_EXERCISE MATERIAL_
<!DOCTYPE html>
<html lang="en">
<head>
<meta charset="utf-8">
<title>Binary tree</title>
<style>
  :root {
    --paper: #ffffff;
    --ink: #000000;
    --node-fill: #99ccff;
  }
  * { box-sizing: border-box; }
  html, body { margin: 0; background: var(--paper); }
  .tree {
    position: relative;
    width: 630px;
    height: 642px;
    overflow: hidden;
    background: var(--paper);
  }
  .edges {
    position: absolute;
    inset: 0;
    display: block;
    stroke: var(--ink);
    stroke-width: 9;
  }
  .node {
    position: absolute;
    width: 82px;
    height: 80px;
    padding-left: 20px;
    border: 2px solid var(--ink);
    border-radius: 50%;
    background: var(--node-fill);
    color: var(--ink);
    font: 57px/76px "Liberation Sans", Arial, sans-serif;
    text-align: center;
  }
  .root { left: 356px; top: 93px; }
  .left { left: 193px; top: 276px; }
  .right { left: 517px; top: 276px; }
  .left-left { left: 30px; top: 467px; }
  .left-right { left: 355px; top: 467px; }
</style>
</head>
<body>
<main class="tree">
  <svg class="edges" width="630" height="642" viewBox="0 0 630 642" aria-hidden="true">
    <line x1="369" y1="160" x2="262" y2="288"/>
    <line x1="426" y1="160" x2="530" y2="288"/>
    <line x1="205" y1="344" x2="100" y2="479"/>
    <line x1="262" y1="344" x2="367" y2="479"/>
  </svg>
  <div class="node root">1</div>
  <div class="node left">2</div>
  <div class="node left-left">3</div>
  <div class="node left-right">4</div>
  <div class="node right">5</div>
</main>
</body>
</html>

_REQUIREMENT_
Report each line of the material above where the word "hidden" appears.

_FINISHED TASK_
    overflow: hidden;
  <svg class="edges" width="630" height="642" viewBox="0 0 630 642" aria-hidden="true">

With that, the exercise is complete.